• [Work request] Show every line in the entries below where the word "define" appears.

⁂

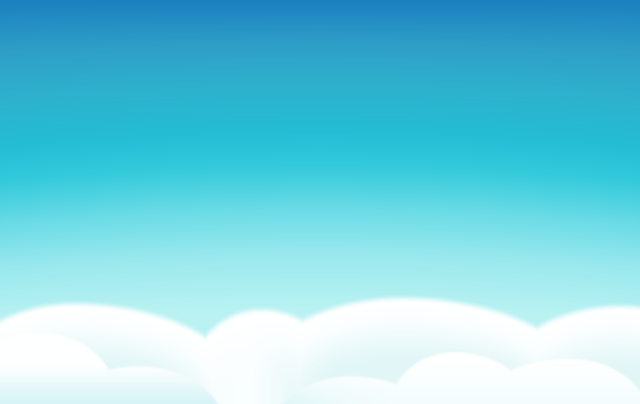
This background is drawn by a Shadertoy shader. Its source:

```glsl
#define ASPECT 1.587
#define BACK_DEPTH 0.248
#define FRONT_DEPTH 0.165
#define BACK_SOFTNESS 0.011
#define FRONT_SOFTNESS 0.005
#define SIDE_SAG 0.04
#define CLOUD_WHITE vec3(0.995, 1.0, 1.0)
#define BACK_SHADE vec3(0.885, 0.965, 0.970)
#define FRONT_SHADE vec3(0.830, 0.950, 0.962)

// Sky stops: colour, height
const vec4 SKY[8] = vec4[8](
    vec4(0.73, 0.95, 0.95, 0.23),
    vec4(0.60, 0.91, 0.93, 0.37),
    vec4(0.42, 0.86, 0.90, 0.48),
    vec4(0.20, 0.79, 0.86, 0.59),
    vec4(0.14, 0.74, 0.83, 0.67),
    vec4(0.18, 0.69, 0.80, 0.79),
    vec4(0.18, 0.62, 0.78, 0.89),
    vec4(0.11, 0.50, 0.75, 1.00));

// Cloud humps: peak x, peak y, left half-width, right half-width
const vec4 BACK[4] = vec4[4](
    vec4(0.182, 0.248, 0.322, 0.440),
    vec4(0.647, 0.233, 0.202, 0.227),
    vec4(0.996, 0.262, 0.388, 0.471),
    vec4(1.539, 0.242, 0.333, 0.331));

const vec4 FRONT[5] = vec4[5](
    vec4(0.103, 0.176, 0.238, 0.186),
    vec4(0.347, 0.093, 0.252, 0.215),
    vec4(0.868, 0.068, 0.205, 0.246),
    vec4(1.126, 0.128, 0.169, 0.205),
    vec4(1.415, 0.112, 0.262, 0.200));

// Approximate distance to a lopsided ellipse, positive inside
float humpInside(vec2 p, vec4 hump, float depth) {
    vec2 offset = p - vec2(hump.x, hump.y - depth);
    vec2 radii = vec2(offset.x < 0.0 ? hump.z : hump.w, depth);
    float scaled = length(offset / radii);
    float slope = max(length(offset / (radii * radii)), 1e-4);
    return scaled * (1.0 - scaled) / slope;
}

vec3 skyColor(vec2 uv) {
    // The bands sag towards the left and right edges
    float side = 2.0 * uv.x - 1.0;
    float y = uv.y + SIDE_SAG * side * side * sin(3.14159 * uv.y);
    vec3 color = SKY[0].rgb;
    for (int i = 1; i < 8; i++) {
        float blend = clamp((y - SKY[i - 1].w) / (SKY[i].w - SKY[i - 1].w), 0.0, 1.0);
        color = mix(color, SKY[i].rgb, blend);
    }
    return color;
}

void mainImage(out vec4 fragColor, in vec2 fragCoord) {
    vec2 uv = fragCoord / iResolution.xy;
    vec2 p = uv * vec2(ASPECT, 1.0);
    vec3 color = skyColor(uv);

    // Back bank: bright rim, pale interior, white column in the gap
    float back = -1.0;
    for (int i = 0; i < 4; i++) back = max(back, humpInside(p, BACK[i], BACK_DEPTH));
    float column = exp(-pow((p.x - 0.61) / 0.11, 2.0));
    float backShade = smoothstep(0.015, 0.17, back) * (1.0 - 0.85 * column);
    vec3 backColor = mix(CLOUD_WHITE, BACK_SHADE, backShade);
    color = mix(color, backColor, smoothstep(-BACK_SOFTNESS, BACK_SOFTNESS, back));

    // Front puffs: white tops, tinted base that is strongest on the left
    float front = -1.0;
    for (int i = 0; i < 5; i++) front = max(front, humpInside(p, FRONT[i], FRONT_DEPTH));
    float tint = mix(1.0, 0.25, smoothstep(0.5, 1.0, p.x));
    float frontShade = (1.0 - smoothstep(-0.02, 0.11, p.y)) * tint;
    vec3 frontColor = mix(CLOUD_WHITE, FRONT_SHADE, frontShade);
    color = mix(color, frontColor, smoothstep(-FRONT_SOFTNESS, FRONT_SOFTNESS, front));

    fragColor = vec4(color, 1.0);
}
```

⁂

• [Written answer]
#define ASPECT 1.587
#define BACK_DEPTH 0.248
#define FRONT_DEPTH 0.165
#define BACK_SOFTNESS 0.011
#define FRONT_SOFTNESS 0.005
#define SIDE_SAG 0.04
#define CLOUD_WHITE vec3(0.995, 1.0, 1.0)
#define BACK_SHADE vec3(0.885, 0.965, 0.970)
#define FRONT_SHADE vec3(0.830, 0.950, 0.962)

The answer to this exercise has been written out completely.